- Records excerpted from a collection
⟨

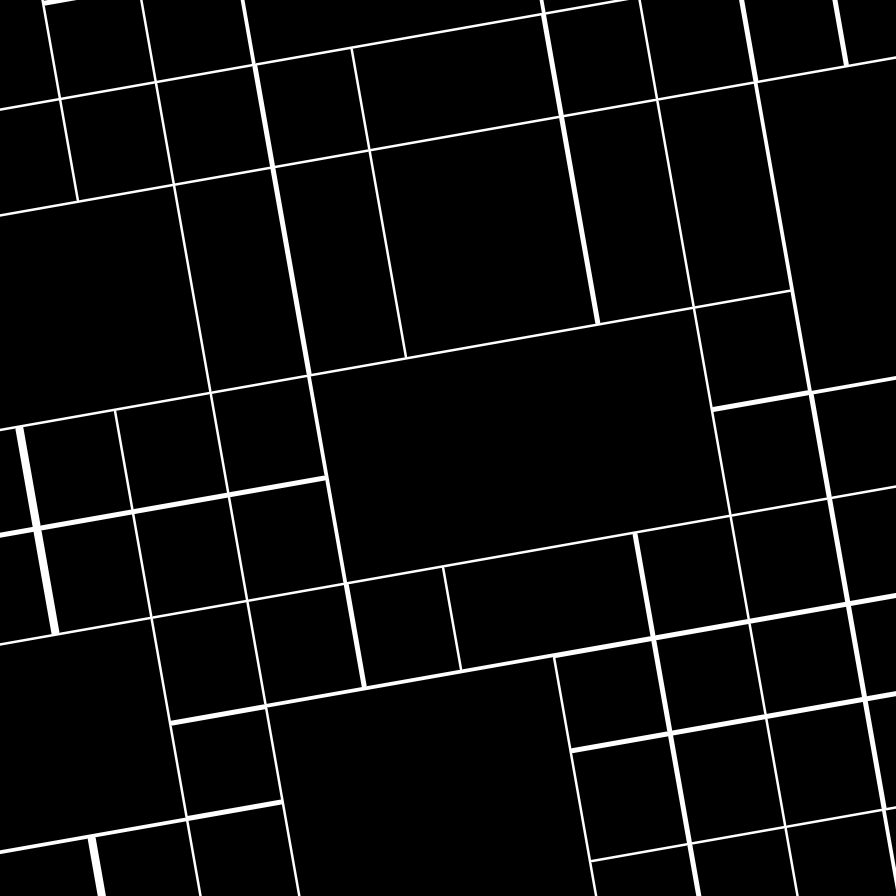
Reproduce this pattern procedurally as a WebGL 1 fragment shader.

```glsl
precision highp float;
// Tilted street grid: white lines of mixed width on black, broken by open blocks.

uniform vec2 u_resolution;

#define TILT 0.1745                // rotation in radians
#define CELL vec2(0.1097, 0.1165)  // mean cell size
#define JITTER 0.1                 // shift of each line, in cells
#define THIN 0.0014                // half widths of the line classes
#define MEDIUM 0.0028
#define THICK 0.0045
#define DROPPED 0.07               // share of lines left out
#define DISTRICT vec2(5.0, 4.0)    // cells per district, one open block in each
#define ORIGIN vec2(2.3, 2.1)      // grid position of the canvas centre
#define SEED 3.0

float hash(vec2 p) {
  return fract(sin(dot(p + SEED, vec2(127.1, 311.7))) * 43758.5453);
}

// Position of a grid line; axis 0 holds columns, axis 1 rows.
float linePosition(float index, float axis) {
  return index + JITTER * (hash(vec2(index, axis + 7.0)) - 0.5);
}

// Golden-ratio steps spread the width classes evenly over neighbouring lines.
float lineHalfWidth(float index, float axis) {
  float t = fract(index * 0.618 + 0.25 * hash(vec2(index, axis + 19.0)) + 0.37 * axis);
  if (t < DROPPED) return -1.0;
  if (t < 0.5) return THIN;
  return (t < 0.75 || axis > 0.5) ? MEDIUM : THICK;
}

// Index of the jittered cell that holds coordinate x.
float cellIndex(float x, float axis) {
  float i = floor(x);
  if (x < linePosition(i, axis)) return i - 1.0;
  if (x >= linePosition(i + 1.0, axis)) return i + 1.0;
  return i;
}

// District of a cell in xy; z is 1 inside the open block of that district.
vec3 blockAt(vec2 cell) {
  float column = floor(cell.x / DISTRICT.x);
  cell.y += 2.0 * mod(column, 2.0);
  vec2 district = vec2(column, floor(cell.y / DISTRICT.y));
  vec2 local = cell - district * DISTRICT;
  vec2 size = 2.0 + floor(vec2(3.0 * hash(district + 31.0), 2.0 * hash(district + 47.0)));
  vec2 room = DISTRICT - size + 1.0;
  vec2 corner = floor(room * vec2(hash(district + 59.0), hash(district + 73.0)));
  vec2 inside = step(corner, local) * step(local, corner + size - 1.0);
  return vec3(district, inside.x * inside.y);
}

// Coverage of the line between a cell and its neighbour, on the cell's side.
float sideCover(float dist, float index, float axis, vec3 here, vec3 there, float pixel) {
  bool sameBlock = here.z * there.z > 0.5 && distance(here.xy, there.xy) < 0.5;
  if (sameBlock) return 0.0;
  float halfWidth = lineHalfWidth(index, axis);
  if (here.z > 0.5) halfWidth = THIN;
  else if (there.z > 0.5) halfWidth = max(halfWidth, THIN);
  return clamp((halfWidth - dist) / pixel + 0.5, 0.0, 1.0);
}

void main() {
  float pixel = 1.0 / min(u_resolution.x, u_resolution.y);
  vec2 p = (gl_FragCoord.xy - 0.5 * u_resolution) * pixel;

  // Tilted grid coordinates
  vec2 along = vec2(cos(TILT), sin(TILT));
  vec2 grid = vec2(dot(p, along), dot(p, vec2(-along.y, along.x))) / CELL + ORIGIN;
  vec2 cell = vec2(cellIndex(grid.x, 0.0), cellIndex(grid.y, 1.0));
  vec3 here = blockAt(cell);

  // Lower and upper side of the cell on both axes
  float cover = 0.0;
  for (int a = 0; a < 2; a++) {
    float axis = float(a);
    vec2 unit = vec2(1.0 - axis, axis);
    float x = dot(grid, unit);
    float scale = dot(CELL, unit);
    for (int s = 0; s < 2; s++) {
      float side = float(s);
      float index = dot(cell, unit) + side;
      float dist = abs(x - linePosition(index, axis)) * scale;
      vec3 there = blockAt(cell + unit * (2.0 * side - 1.0));
      cover = max(cover, sideCover(dist, index, axis, here, there, pixel));
    }
  }
  gl_FragColor = vec4(vec3(cover), 1.0);
}
```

⟩

- What you have to do
All the lines above should be reproduced exactly, and none of the pictures.

- Finished task
Reproduce this pattern procedurally as a WebGL 1 fragment shader.

```glsl
precision highp float;
// Tilted street grid: white lines of mixed width on black, broken by open blocks.

uniform vec2 u_resolution;

#define TILT 0.1745                // rotation in radians
#define CELL vec2(0.1097, 0.1165)  // mean cell size
#define JITTER 0.1                 // shift of each line, in cells
#define THIN 0.0014                // half widths of the line classes
#define MEDIUM 0.0028
#define THICK 0.0045
#define DROPPED 0.07               // share of lines left out
#define DISTRICT vec2(5.0, 4.0)    // cells per district, one open block in each
#define ORIGIN vec2(2.3, 2.1)      // grid position of the canvas centre
#define SEED 3.0

float hash(vec2 p) {
  return fract(sin(dot(p + SEED, vec2(127.1, 311.7))) * 43758.5453);
}

// Position of a grid line; axis 0 holds columns, axis 1 rows.
float linePosition(float index, float axis) {
  return index + JITTER * (hash(vec2(index, axis + 7.0)) - 0.5);
}

// Golden-ratio steps spread the width classes evenly over neighbouring lines.
float lineHalfWidth(float index, float axis) {
  float t = fract(index * 0.618 + 0.25 * hash(vec2(index, axis + 19.0)) + 0.37 * axis);
  if (t < DROPPED) return -1.0;
  if (t < 0.5) return THIN;
  return (t < 0.75 || axis > 0.5) ? MEDIUM : THICK;
}

// Index of the jittered cell that holds coordinate x.
float cellIndex(float x, float axis) {
  float i = floor(x);
  if (x < linePosition(i, axis)) return i - 1.0;
  if (x >= linePosition(i + 1.0, axis)) return i + 1.0;
  return i;
}

// District of a cell in xy; z is 1 inside the open block of that district.
vec3 blockAt(vec2 cell) {
  float column = floor(cell.x / DISTRICT.x);
  cell.y += 2.0 * mod(column, 2.0);
  vec2 district = vec2(column, floor(cell.y / DISTRICT.y));
  vec2 local = cell - district * DISTRICT;
  vec2 size = 2.0 + floor(vec2(3.0 * hash(district + 31.0), 2.0 * hash(district + 47.0)));
  vec2 room = DISTRICT - size + 1.0;
  vec2 corner = floor(room * vec2(hash(district + 59.0), hash(district + 73.0)));
  vec2 inside = step(corner, local) * step(local, corner + size - 1.0);
  return vec3(district, inside.x * inside.y);
}

// Coverage of the line between a cell and its neighbour, on the cell's side.
float sideCover(float dist, float index, float axis, vec3 here, vec3 there, float pixel) {
  bool sameBlock = here.z * there.z > 0.5 && distance(here.xy, there.xy) < 0.5;
  if (sameBlock) return 0.0;
  float halfWidth = lineHalfWidth(index, axis);
  if (here.z > 0.5) halfWidth = THIN;
  else if (there.z > 0.5) halfWidth = max(halfWidth, THIN);
  return clamp((halfWidth - dist) / pixel + 0.5, 0.0, 1.0);
}

void main() {
  float pixel = 1.0 / min(u_resolution.x, u_resolution.y);
  vec2 p = (gl_FragCoord.xy - 0.5 * u_resolution) * pixel;

  // Tilted grid coordinates
  vec2 along = vec2(cos(TILT), sin(TILT));
  vec2 grid = vec2(dot(p, along), dot(p, vec2(-along.y, along.x))) / CELL + ORIGIN;
  vec2 cell = vec2(cellIndex(grid.x, 0.0), cellIndex(grid.y, 1.0));
  vec3 here = blockAt(cell);

  // Lower and upper side of the cell on both axes
  float cover = 0.0;
  for (int a = 0; a < 2; a++) {
    float axis = float(a);
    vec2 unit = vec2(1.0 - axis, axis);
    float x = dot(grid, unit);
    float scale = dot(CELL, unit);
    for (int s = 0; s < 2; s++) {
      float side = float(s);
      float index = dot(cell, unit) + side;
      float dist = abs(x - linePosition(index, axis)) * scale;
      vec3 there = blockAt(cell + unit * (2.0 * side - 1.0));
      cover = max(cover, sideCover(dist, index, axis, here, there, pixel));
    }
  }
  gl_FragColor = vec4(vec3(cover), 1.0);
}
```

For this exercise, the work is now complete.